TASK DATA Start Marker

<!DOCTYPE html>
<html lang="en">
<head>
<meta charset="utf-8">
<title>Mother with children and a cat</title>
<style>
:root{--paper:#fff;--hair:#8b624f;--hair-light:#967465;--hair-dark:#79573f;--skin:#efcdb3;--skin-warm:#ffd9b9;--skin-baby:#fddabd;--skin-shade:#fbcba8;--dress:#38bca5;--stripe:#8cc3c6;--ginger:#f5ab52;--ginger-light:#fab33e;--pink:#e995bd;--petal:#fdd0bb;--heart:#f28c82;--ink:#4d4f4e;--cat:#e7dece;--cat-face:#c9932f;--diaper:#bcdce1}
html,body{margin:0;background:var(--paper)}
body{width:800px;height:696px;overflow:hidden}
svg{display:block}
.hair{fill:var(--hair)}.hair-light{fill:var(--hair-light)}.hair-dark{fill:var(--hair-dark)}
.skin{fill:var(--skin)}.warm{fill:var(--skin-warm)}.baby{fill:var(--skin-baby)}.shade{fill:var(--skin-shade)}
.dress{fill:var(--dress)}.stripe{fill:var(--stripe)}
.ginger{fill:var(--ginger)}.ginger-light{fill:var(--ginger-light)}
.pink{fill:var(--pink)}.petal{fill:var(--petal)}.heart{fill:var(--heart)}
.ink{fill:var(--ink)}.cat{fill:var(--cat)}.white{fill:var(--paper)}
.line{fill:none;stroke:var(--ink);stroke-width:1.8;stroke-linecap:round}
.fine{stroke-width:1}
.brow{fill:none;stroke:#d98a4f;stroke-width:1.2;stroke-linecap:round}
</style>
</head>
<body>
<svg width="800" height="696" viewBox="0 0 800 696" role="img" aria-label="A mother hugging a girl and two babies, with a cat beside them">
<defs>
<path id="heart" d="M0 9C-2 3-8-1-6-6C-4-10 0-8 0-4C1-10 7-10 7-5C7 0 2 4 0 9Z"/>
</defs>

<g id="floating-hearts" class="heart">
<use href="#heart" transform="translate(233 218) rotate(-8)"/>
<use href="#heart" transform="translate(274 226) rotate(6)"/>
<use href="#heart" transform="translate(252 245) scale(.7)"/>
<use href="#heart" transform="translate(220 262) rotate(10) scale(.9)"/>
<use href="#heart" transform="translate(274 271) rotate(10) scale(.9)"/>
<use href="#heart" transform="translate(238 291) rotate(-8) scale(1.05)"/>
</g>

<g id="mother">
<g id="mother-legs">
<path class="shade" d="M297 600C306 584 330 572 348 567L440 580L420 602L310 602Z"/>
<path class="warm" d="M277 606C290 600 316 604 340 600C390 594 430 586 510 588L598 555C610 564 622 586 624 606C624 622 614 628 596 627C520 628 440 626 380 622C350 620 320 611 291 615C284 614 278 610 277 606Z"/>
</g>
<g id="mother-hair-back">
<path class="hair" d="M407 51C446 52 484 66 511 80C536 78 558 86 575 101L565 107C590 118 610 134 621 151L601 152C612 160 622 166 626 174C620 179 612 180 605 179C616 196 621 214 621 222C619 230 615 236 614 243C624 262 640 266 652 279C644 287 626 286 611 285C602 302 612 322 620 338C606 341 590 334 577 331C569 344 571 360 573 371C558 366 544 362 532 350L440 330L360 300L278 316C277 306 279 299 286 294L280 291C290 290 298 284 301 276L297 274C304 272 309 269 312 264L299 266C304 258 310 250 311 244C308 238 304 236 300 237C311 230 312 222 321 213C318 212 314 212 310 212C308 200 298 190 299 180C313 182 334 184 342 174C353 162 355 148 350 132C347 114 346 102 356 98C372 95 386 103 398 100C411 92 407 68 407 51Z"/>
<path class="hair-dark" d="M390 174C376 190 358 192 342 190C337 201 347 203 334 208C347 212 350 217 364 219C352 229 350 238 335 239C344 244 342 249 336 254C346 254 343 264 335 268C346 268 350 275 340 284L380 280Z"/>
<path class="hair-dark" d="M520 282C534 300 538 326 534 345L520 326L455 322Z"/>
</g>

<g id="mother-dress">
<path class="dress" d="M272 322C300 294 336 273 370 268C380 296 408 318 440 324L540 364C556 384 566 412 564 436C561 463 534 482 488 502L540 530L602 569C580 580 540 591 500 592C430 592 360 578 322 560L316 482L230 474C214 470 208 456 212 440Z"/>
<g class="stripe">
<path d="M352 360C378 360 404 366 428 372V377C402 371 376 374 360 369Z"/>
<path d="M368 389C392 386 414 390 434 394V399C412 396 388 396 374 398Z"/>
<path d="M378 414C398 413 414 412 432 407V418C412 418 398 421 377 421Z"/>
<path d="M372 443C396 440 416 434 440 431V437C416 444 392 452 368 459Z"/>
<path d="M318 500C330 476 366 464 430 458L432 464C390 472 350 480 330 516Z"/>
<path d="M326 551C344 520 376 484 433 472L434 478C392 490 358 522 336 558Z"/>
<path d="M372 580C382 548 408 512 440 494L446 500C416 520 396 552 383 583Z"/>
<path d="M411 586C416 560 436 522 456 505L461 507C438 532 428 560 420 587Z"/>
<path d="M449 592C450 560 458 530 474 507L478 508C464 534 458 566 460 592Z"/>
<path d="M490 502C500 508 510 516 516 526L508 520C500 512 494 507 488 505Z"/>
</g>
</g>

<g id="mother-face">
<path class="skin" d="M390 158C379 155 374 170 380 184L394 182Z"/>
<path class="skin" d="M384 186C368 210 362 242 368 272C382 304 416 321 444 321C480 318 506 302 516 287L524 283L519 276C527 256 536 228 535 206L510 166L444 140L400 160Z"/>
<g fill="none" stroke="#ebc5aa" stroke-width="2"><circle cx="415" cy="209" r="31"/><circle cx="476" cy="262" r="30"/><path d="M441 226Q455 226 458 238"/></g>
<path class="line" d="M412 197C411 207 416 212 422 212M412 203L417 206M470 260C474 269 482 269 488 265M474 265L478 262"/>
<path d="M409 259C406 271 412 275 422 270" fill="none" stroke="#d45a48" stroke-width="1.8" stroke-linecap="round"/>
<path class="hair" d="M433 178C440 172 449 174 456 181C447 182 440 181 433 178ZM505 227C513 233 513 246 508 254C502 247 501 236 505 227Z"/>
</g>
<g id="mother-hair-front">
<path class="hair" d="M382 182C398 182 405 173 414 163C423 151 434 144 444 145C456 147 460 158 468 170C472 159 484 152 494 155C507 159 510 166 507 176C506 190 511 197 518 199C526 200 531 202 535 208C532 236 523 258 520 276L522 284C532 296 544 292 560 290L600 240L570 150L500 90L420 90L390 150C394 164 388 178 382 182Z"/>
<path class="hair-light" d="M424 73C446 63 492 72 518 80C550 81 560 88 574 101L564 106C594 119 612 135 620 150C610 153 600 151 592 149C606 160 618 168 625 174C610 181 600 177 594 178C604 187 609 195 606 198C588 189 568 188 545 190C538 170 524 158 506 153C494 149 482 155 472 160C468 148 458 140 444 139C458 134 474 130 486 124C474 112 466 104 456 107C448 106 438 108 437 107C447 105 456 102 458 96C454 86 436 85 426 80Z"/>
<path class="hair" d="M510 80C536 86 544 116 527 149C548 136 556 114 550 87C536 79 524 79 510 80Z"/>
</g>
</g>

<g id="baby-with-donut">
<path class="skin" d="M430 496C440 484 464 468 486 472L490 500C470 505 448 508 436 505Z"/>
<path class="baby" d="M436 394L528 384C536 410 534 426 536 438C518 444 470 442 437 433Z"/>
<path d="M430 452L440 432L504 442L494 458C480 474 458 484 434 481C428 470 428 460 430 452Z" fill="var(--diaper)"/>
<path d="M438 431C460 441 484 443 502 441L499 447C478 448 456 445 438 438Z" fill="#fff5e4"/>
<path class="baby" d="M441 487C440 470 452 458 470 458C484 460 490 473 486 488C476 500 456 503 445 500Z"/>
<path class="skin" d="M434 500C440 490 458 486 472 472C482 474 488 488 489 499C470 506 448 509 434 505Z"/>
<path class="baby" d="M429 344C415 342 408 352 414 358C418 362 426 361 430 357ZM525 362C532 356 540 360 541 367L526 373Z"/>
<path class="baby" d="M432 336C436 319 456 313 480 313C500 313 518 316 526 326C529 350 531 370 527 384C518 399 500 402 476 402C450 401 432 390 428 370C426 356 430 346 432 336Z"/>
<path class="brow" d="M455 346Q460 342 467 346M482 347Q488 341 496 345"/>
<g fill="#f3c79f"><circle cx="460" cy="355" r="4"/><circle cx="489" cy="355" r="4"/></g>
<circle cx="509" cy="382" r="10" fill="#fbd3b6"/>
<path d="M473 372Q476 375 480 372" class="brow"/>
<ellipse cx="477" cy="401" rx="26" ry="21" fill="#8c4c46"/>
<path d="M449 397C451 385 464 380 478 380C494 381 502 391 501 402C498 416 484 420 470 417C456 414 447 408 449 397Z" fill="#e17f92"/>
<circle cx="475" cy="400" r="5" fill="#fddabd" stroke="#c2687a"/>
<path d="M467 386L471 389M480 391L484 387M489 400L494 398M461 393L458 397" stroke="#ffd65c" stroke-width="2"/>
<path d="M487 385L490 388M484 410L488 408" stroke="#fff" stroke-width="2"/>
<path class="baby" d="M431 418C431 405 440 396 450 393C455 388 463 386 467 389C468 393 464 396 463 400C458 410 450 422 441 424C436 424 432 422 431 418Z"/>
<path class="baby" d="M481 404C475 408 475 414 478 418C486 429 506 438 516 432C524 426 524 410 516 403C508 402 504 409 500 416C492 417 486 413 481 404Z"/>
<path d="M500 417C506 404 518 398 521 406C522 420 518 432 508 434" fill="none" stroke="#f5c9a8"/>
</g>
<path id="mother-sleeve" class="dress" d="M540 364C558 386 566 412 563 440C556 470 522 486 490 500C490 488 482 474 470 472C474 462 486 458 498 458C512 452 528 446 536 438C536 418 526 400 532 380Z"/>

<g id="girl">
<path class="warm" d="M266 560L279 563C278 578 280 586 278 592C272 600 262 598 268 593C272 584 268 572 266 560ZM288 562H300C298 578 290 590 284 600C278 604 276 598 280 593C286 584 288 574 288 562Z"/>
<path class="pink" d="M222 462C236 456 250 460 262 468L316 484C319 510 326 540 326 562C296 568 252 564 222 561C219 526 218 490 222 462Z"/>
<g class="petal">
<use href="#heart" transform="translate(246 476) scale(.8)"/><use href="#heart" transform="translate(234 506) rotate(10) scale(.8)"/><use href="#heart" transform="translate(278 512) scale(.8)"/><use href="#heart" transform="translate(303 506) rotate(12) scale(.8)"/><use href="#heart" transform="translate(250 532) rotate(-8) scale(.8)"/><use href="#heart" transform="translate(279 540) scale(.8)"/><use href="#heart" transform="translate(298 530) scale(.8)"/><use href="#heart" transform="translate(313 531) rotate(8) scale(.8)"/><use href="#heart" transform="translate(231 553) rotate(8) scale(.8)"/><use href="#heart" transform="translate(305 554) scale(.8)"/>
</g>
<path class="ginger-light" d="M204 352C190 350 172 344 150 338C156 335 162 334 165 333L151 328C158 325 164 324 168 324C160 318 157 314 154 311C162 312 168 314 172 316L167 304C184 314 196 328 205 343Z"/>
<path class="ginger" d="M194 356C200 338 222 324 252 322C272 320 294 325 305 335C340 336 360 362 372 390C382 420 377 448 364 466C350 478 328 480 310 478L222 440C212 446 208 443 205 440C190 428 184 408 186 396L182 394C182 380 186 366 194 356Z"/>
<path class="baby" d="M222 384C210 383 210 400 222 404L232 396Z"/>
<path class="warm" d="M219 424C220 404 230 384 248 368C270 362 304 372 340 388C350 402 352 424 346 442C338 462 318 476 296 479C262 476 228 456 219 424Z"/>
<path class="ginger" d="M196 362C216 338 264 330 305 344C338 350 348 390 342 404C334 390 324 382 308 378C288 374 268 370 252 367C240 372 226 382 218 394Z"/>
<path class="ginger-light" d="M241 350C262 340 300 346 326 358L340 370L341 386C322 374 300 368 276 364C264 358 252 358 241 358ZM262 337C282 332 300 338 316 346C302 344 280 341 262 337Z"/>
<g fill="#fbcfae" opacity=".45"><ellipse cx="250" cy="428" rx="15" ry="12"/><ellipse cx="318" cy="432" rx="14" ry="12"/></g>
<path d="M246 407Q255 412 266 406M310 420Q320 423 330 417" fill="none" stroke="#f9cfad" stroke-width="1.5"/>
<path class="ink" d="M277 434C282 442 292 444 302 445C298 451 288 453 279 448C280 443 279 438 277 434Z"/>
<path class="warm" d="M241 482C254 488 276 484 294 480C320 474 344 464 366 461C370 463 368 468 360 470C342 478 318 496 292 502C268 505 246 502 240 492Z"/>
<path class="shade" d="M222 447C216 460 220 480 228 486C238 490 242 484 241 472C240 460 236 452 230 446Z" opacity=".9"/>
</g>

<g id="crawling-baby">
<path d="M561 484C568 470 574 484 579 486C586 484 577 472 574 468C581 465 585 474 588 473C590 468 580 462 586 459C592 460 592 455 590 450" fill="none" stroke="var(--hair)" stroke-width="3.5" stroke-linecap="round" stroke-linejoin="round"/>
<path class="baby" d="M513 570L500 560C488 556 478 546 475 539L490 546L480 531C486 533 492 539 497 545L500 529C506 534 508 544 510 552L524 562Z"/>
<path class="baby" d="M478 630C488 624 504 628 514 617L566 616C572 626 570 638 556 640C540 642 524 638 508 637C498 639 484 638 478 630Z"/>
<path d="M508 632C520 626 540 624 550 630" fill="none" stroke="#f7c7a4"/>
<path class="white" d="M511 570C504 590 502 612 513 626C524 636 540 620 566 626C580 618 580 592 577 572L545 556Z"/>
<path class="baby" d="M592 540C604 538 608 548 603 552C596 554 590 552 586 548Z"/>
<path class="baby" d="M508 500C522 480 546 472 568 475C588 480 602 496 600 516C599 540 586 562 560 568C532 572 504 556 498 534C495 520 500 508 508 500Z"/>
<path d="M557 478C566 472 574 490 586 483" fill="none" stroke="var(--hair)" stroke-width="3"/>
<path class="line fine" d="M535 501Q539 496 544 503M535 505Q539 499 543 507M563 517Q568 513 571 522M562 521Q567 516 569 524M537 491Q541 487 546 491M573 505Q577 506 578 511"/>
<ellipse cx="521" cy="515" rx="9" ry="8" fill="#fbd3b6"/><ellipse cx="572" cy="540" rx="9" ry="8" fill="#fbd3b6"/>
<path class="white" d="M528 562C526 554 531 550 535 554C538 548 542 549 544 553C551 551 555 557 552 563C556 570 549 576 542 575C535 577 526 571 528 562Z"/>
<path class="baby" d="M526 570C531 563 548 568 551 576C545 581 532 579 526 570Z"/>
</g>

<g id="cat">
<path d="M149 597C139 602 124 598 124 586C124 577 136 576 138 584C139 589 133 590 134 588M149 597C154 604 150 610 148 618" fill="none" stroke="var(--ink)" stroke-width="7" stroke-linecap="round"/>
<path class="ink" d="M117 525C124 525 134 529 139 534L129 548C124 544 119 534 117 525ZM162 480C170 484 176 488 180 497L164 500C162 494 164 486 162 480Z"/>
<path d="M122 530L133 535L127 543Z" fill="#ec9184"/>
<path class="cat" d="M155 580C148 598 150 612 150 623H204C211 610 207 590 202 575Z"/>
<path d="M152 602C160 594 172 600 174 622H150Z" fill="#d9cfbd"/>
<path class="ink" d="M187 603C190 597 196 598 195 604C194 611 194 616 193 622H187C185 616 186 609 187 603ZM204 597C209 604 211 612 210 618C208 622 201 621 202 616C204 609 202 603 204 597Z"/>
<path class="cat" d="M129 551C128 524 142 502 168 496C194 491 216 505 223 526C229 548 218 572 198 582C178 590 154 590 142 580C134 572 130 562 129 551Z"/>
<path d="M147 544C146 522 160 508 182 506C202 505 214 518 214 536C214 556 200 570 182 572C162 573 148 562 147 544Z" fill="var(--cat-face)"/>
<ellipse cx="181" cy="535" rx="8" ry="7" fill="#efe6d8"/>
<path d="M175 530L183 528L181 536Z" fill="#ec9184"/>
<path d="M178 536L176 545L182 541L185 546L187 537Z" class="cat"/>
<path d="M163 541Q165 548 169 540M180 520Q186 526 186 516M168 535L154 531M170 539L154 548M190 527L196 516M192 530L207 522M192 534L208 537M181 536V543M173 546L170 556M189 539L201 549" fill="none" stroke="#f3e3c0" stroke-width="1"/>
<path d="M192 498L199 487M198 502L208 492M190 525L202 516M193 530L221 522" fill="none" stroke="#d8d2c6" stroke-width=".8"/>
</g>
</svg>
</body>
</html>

TASK DATA End Marker

Will you return exactly the lines above from the one with "407Q255 412 266" down to the one with "570L500 560C488 556", counting both as part of the range?

SOLUTION TO THE PROBLEM:
<path d="M246 407Q255 412 266 406M310 420Q320 423 330 417" fill="none" stroke="#f9cfad" stroke-width="1.5"/>
<path class="ink" d="M277 434C282 442 292 444 302 445C298 451 288 453 279 448C280 443 279 438 277 434Z"/>
<path class="warm" d="M241 482C254 488 276 484 294 480C320 474 344 464 366 461C370 463 368 468 360 470C342 478 318 496 292 502C268 505 246 502 240 492Z"/>
<path class="shade" d="M222 447C216 460 220 480 228 486C238 490 242 484 241 472C240 460 236 452 230 446Z" opacity=".9"/>
</g>

<g id="crawling-baby">
<path d="M561 484C568 470 574 484 579 486C586 484 577 472 574 468C581 465 585 474 588 473C590 468 580 462 586 459C592 460 592 455 590 450" fill="none" stroke="var(--hair)" stroke-width="3.5" stroke-linecap="round" stroke-linejoin="round"/>
<path class="baby" d="M513 570L500 560C488 556 478 546 475 539L490 546L480 531C486 533 492 539 497 545L500 529C506 534 508 544 510 552L524 562Z"/>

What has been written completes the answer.